“FEMA was coming around,” said Lifieri, who spent 23 nights at a Hyatt in midtown. “The FBI was all over our building.”
The next Sunday, the National Guard arrived. The troops were young, Lifieri recalled, and unfamiliar with the layout of Lower Manhattan; he was repeatedly asked for directions to the corner of Broadway and Wall Street. Still, despite the chaos near Ground Zero, civility reigned.
When a shoe shiner returned to his shop in the basement of 111 Broadway not long after the attack, he discovered a note in the cash register, clipped to several dollar bills. An emergency worker, perhaps one of the National Guards, had paid him after taking an item from his shelves.
As the weeks passed, tenants begged Lifieri to let them upstairs so they could retrieve hard drives packed with important data. Some companies were too shaken by the attacks to return.
Now, with the anniversary of 9/11 approaching, Lifieri makes sure to have battery-operated radios on hand, in addition to his trusty red phone.
Security teams routinely patrol 1177 Avenue of the Americas with bomb-sniffing dogs, and guards and tenants alike are trained to recognize suspicious behavior.
“Security has been stepped up quite a bit,” he said. “The industry is very well-prepared.” Not long after the attack on the World Trade Center, Lifieri established BOMA’s preparedness committee, which works closely with the Office of Emergency Management and disseminates security briefs to members. “I get information from Silverstein and security consultants,” he said.
Tenants receive notifications through a building-wide website, but for the most part, security training takes place behind the scenes. The staff at 1177 Avenue of the Americas meets regularly over breakfast to discuss the latest updates. “We do what-if games; drills for bomb scares and blackouts,” he said.
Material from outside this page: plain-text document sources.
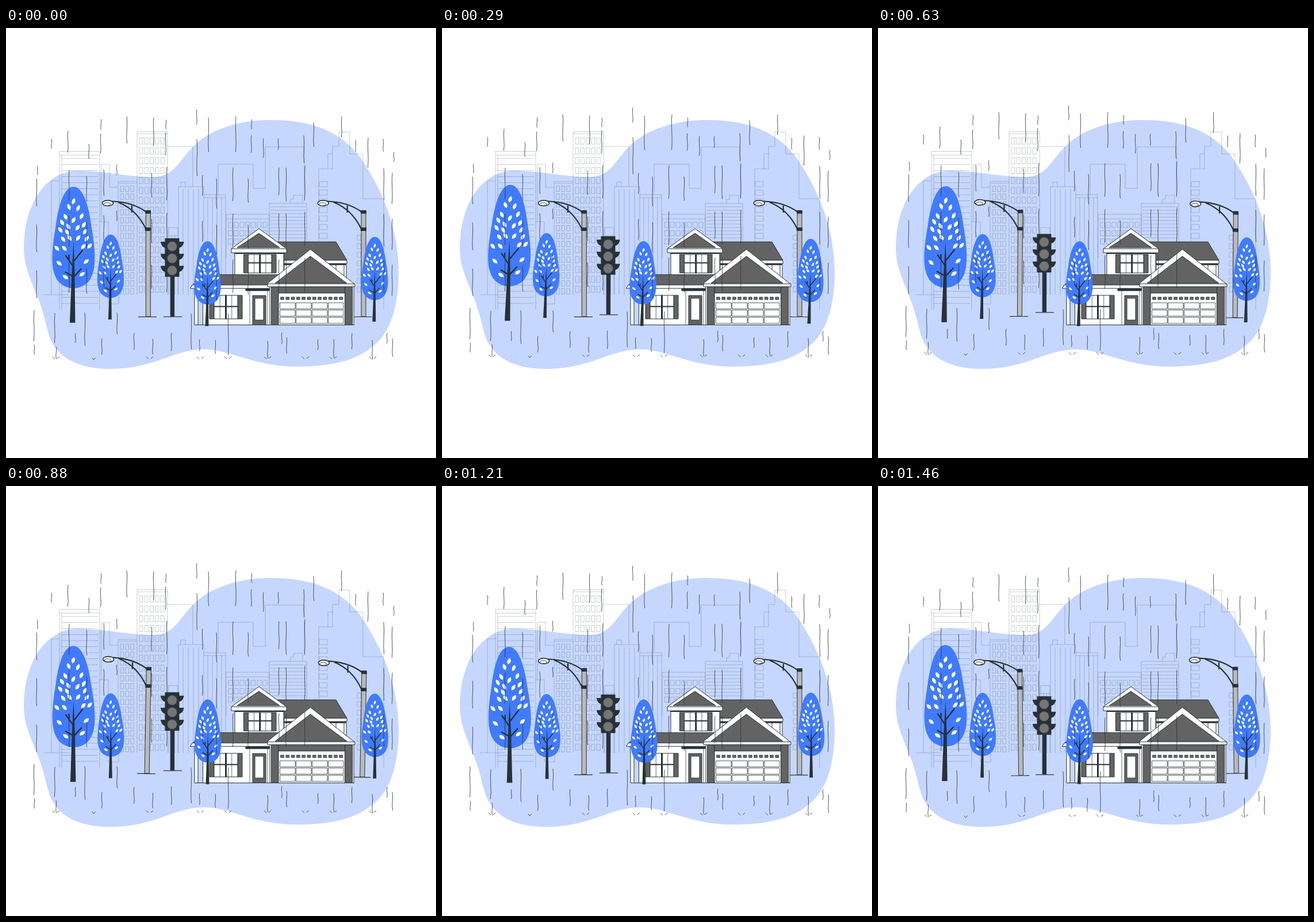
Recreate the animation shown at these times as an HTML page. Size 748 by 748 pixels, loop 1500 ms.

```html
<!DOCTYPE html>
<html lang="en">
<head>
<meta charset="utf-8">
<title>Rainy street</title>
<style>
html, body { margin: 0; width: 100%; height: 100%; overflow: hidden; background: #fff; }
svg { display: block; width: 100vw; height: 100vh; }
</style>
</head>
<body>
<svg id="stage" viewBox="0 0 748 748" xmlns="http://www.w3.org/2000/svg"></svg>
<script>
const INK = '#263238', BLUE = '#407bff', ROOF = '#636363', WHITE = '#fff';
const range = (n, fn) => Array.from({ length: n }, (_, i) => fn(i)).join('');
const path = (d, attrs = '') => `<path d="${d}" ${attrs}/>`;
const box = (x, y, w, h) => `M${x} ${y}h${w}v${h}h${-w}z`;
const fill = (d, color) => path(d, `fill="${color}"`);
const grid = (x, y, cols, rows, dx, dy, w, h) =>
  range(rows, r => range(cols, c => box(x + c * dx, y + r * dy, w, h)));
const rows = (x, w, y, dy, n) => range(n, i => `M${x} ${y + i * dy}h${w}`);
const posts = (y, h, x, dx, n) => range(n, i => `M${x + i * dx} ${y}v${h}`);

const BLOB = 'M31 381C32 300 74 247 127 248C180 250 215 259 255 259C300 259 300 223 341 193' +
  'C375 169 420 160 461 160C535 160 582 182 614 222C655 280 683 350 683 425C683 485 668 530 640 552' +
  'C610 579 565 589 507 589C430 589 390 559 345 559C290 559 260 593 181 593C125 593 88 573 75 535' +
  'C67 508 66 495 54 466C42 434 31 415 31 381Z';

function city() {
  const d = [
    'M93 490V214.5H163V490M93 221H163M97 221V490M79 464V266H93M66 464H110',
    rows(97, 63, 227, 10.5, 25),
    'M166 337V237H180V277H195M163 337H178V480H196V464',
    'M195 464V267H228M195 270H228', grid(199, 275, 3, 14, 9, 13.7, 5.5, 9.5),
    'M228 464V180.5H281V464M228 184H281', grid(232, 191, 5, 16, 9.3, 17.2, 6, 11),
    'M281 206H325V276M283 464V347H299V464M283 361H299', posts(361, 103, 288, 5.5, 2),
    'M300 464V276H344V464M304 276V268H312V276', posts(281, 183, 308, 9, 4),
    'M344 290H382V440M344 295H382', posts(295, 140, 351, 8, 4),
    'M369 290V237H430V279H451V207H519V295',
    'M383 400V324H458V372M383 332H458', grid(387, 338, 7, 3, 10, 14.5, 7, 9),
    'M458 370V305H523V372M495 305V298H500V291H516V305', rows(460, 62, 311, 6, 10),
    'M544 372V245H568V206H579V181H598V219H621V297H657V490M560 245V219H569', grid(545, 267, 1, 7, 1, 15, 14, 9),
    grid(611, 360, 1, 7, 1, 15, 6, 9)
  ].join('');
  return path(d, `fill="none" stroke="${INK}" stroke-width=".8" opacity=".3"`);
}

function lamp(dx) {
  return `<g transform="translate(${dx})" stroke="${INK}">` +
    path('M230 502.5H262', 'stroke-width="1.2"') +
    path(box(243.3, 319, 8, 183), 'fill="#bababa" stroke-width="1"') +
    fill(box(243, 317.5, 8.6, 5) + box(242.5, 347.5, 9.2, 5), INK) +
    path('M184 301.5C205 302 226 307 244 320M195 303C220 313 234 330 243 349M219 309V321',
      'fill="none" stroke-width="2.2"') +
    `<ellipse cx="177" cy="304.7" rx="9.5" ry="4.8" fill="#fff" stroke-width="1.6"/>` +
    `<ellipse cx="176" cy="306.5" rx="6" ry="2.6" fill="#fff" stroke-width=".9"/></g>`;
}

function trafficLight() {
  return fill(box(285.7, 430, 7.4, 72) + box(276.5, 366, 25, 67), INK) +
    path('M274 502.5H306', `stroke="${INK}" stroke-width="1.2"`) +
    range(3, i => {
      const y = 372 + i * 21;
      return fill(`M269 ${y}H309.5C309 ${y + 6} 305 ${y + 10} 300 ${y + 11}H278C273 ${y + 10} 269.5 ${y + 6} 269 ${y}z`, INK) +
        `<circle cx="289" cy="${y + 8}" r="8.3" fill="#757575" stroke="#55585a" stroke-width=".8"/>`;
    });
}

function windowPair(x, y, w, h, bar) {
  const m = x + w / 2;
  return fill(box(x - 8, y, 8, h) + box(x + w, y, 8, h), ROOF) + fill(box(x, y, w, h), WHITE) +
    fill(box(m - 1, y, 2, h) + box(x, y + bar, w, 1), INK) +
    path(posts(y, h, x + w / 4, w / 2, 2), 'stroke-width=".7"');
}

function house() {
  const dashes = range(12, i => box(477.5 + i * 9.3, 468, 6, 4.5));
  return `<g stroke="${INK}" stroke-width="1">` +
    // right wing
    fill('M484 404H592V438L600 446H484z', WHITE) +
    fill('M460 372H574L593 404H484z', ROOF) +
    fill(box(484, 404, 109, 6), WHITE) + fill(box(484, 410, 107, 2), INK) +
    path(posts(412, 26, 574, 14, 2)) +
    // upper storey
    fill(box(398, 389, 85, 41), WHITE) + windowPair(421.5, 394, 40.5, 32, 14) +
    fill(box(398, 390, 85, 2.5), INK) +
    fill('M440 349L392 384V391H488V384z', WHITE) +
    fill('M440 357L402 382H476z', ROOF) + path('M392 384H488', '') +
    // lower left
    fill(box(328, 450, 6, 66.5), WHITE) + fill(box(342.5, 450, 117, 66.5), WHITE) +
    fill('M342 429H486L462 448H324z', ROOF) +
    fill('M320.5 453L324 447H461V453z', WHITE) + fill(box(417, 453.5, 41, 3.5), INK) +
    windowPair(362, 465, 41, 41, 19) +
    fill(box(429, 465.5, 23, 51), ROOF) + fill(box(433, 470, 15, 38), WHITE) +
    path(posts(457, 59, 424, 31, 2), 'stroke-width=".7"') +
    // garage
    fill(box(459, 449, 146, 67.5), WHITE) + fill(box(461.5, 450, 12.5, 66.5) + box(589.5, 450, 13, 66.5), ROOF) +
    fill(box(474, 450, 115.5, 11), ROOF) + fill(box(474, 461, 115.5, 55.5), WHITE) +
    path(dashes, `fill="${ROOF}" stroke-width=".6"`) +
    path(grid(476.5, 478, 4, 3, 28, 12.6, 26.5, 10.6), 'fill="#fff" stroke-width=".8"') +
    fill('M529.5 385L455 444V450H607V446z', WHITE) +
    fill('M529.5 397L468 444H593z', ROOF) + path('M455 445H607') +
    path('M328 516.5H606') + '</g>';
}

// x, y from the crown's top
const LEAVES = [0, 25, -8, 35, 8, 37, -14, 52, 0, 58, 14, 51, -20, 62, -9, 69, 7, 71, 18, 66,
  -23, 75, -11, 79, 20, 78, -18, 91, -7, 89, 8, 89, 23, 90, -29, 107, -16, 107, 17, 104,
  28, 103, -25, 133, 22, 130, 15, 152, -14, 157];

function tree(x, y, s) {
  const leaves = range(LEAVES.length / 2, i => {
    const lx = LEAVES[2 * i], ly = LEAVES[2 * i + 1], a = (lx < 0 ? 1 : -1) * (78 - ly / 3.6);
    return path('M-6 0Q0 -6 6 0Q0 6 -6 0', `fill="#fff" transform="translate(${lx} ${ly}) rotate(${a})"`);
  });
  return `<g transform="translate(${x} ${y}) scale(${s})">` +
    fill('M0 0C16 0 26 30 31 68C38 110 42 148 25 166C11 180 -11 180 -25 166C-42 148 -38 110 -31 68C-26 30 -16 0 0 0', BLUE) +
    leaves + fill('M-6.5 236.5L-3 150L0 95L2 150L3 236.5z', INK) +
    path('M-1 138L-14 119M0 130L16 110M-1 156L-15 148M0 157L14 142M-8 128V118', `fill="none" stroke="${INK}" stroke-width="2.4"`) +
    '</g>';
}

// x, y, length
const HIGH = [332, 142, 26, 165, 159, 18, 165, 184, 34, 210, 154, 47, 257, 156, 50, 278, 160, 16, 278, 182, 40,
  352, 156, 60, 400, 154, 62, 427, 159, 17, 427, 187, 30, 79, 193, 17, 108, 179, 38, 144, 202, 26, 584, 154, 36,
  535, 164, 43, 474, 192, 20, 518, 187, 48, 448, 192, 34, 608, 195, 20, 630, 191, 52, 656, 193, 22, 675, 216, 17,
  332, 194, 64, 55, 240, 16];
const MID = [110, 247, 54, 140, 258, 44, 193, 238, 18, 170, 246, 46, 280, 242, 58, 253, 252, 42, 342, 256, 36,
  366, 262, 52, 395, 243, 58, 421, 262, 42, 475, 243, 48, 487, 243, 58, 520, 240, 60, 657, 244, 56, 672, 252, 54, 53, 262, 48];
const LOW = [49, 491, 54, 49, 551, 17, 85, 496, 52, 87, 554, 22, 121, 531, 17, 137, 495, 58, 167, 540, 28, 193, 495, 38,
  223, 531, 29, 255, 541, 27, 288, 530, 32, 322, 497, 62, 337, 542, 20, 364, 543, 24, 387, 497, 72, 455, 545, 30,
  480, 530, 20, 488, 538, 28, 543, 542, 18, 570, 542, 32, 602, 531, 28, 637, 543, 34, 663, 531, 18, 672, 540, 32];

function drops(list, dy = 0) {
  return range(list.length / 3, i => {
    const [x, y, h] = list.slice(3 * i, 3 * i + 3), k = i % 2 ? 1 : -1;
    return `M${x} ${y + dy}c${2 * k} ${h * .35} ${-1.6 * k} ${h * .65} ${.6 * k} ${h}`;
  });
}

function rain() {
  const splashes = [87, 153, 250, 338, 386, 455, 521, 569, 638]
    .map((x, i) => i === 1 ? `M${x - 3} 574l2 3l4 -3` : `M${x - 6} 572l4 4M${x + 6} 572l-4 3`).join('');
  return path(drops(HIGH) + drops(MID) + drops(MID, 80) + drops(MID, 160) + drops(LOW) + splashes,
    `fill="none" stroke="${INK}" stroke-width=".8"`);
}

const group = (id, body) => `<g id="${id}">${body}</g>`;
const stage = document.getElementById('stage');
stage.innerHTML = fill(BLOB, '#c6d7ff') + city() +
  group('lamps', lamp(0) + lamp(374.7)) + group('signal', trafficLight()) + house() +
  group('trees', tree(117.5, 276.5, 1) + tree(182, 359.5, .624) + tree(350.7, 371, .624) + tree(641.5, 363, .624)) +
  group('rain', rain());

const LOOP = 1500, FPS = 24;
const move = (id, value) => document.getElementById(id).setAttribute('transform', value);

// Sway in degrees: up to 1 at a quarter, down to -1 at three quarters
function sway(p) {
  return p < .25 ? 4 * p : p < .75 ? 2 - 4 * p : 4 * p - 4;
}

function draw(ms) {
  const step = Math.floor((ms % LOOP) * FPS / 1000 + .1) % 36;
  const t = (step * 1000 / FPS + 15) / LOOP;
  const lift = -9 * (1 - Math.abs(2 * t - 1));
  move('rain', `translate(0 ${lift})`);
  move('signal', `translate(0 ${lift})`);
  move('trees', `rotate(${sway(t)} 374 374)`);
  move('lamps', `rotate(${t < 1 / 3 ? 0 : sway(t - 1 / 3)} 374 374)`);
}

let start;
function tick(now) {
  start ??= now;
  draw(now - start);
  requestAnimationFrame(tick);
}
draw(0);
requestAnimationFrame(tick);
</script>
</body>
</html>
```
And should an emergency the scale of 9/11 take place again, his chief engineer won’t have to sleep in the basement. “I have a set of keys in my desk,” Lifieri said.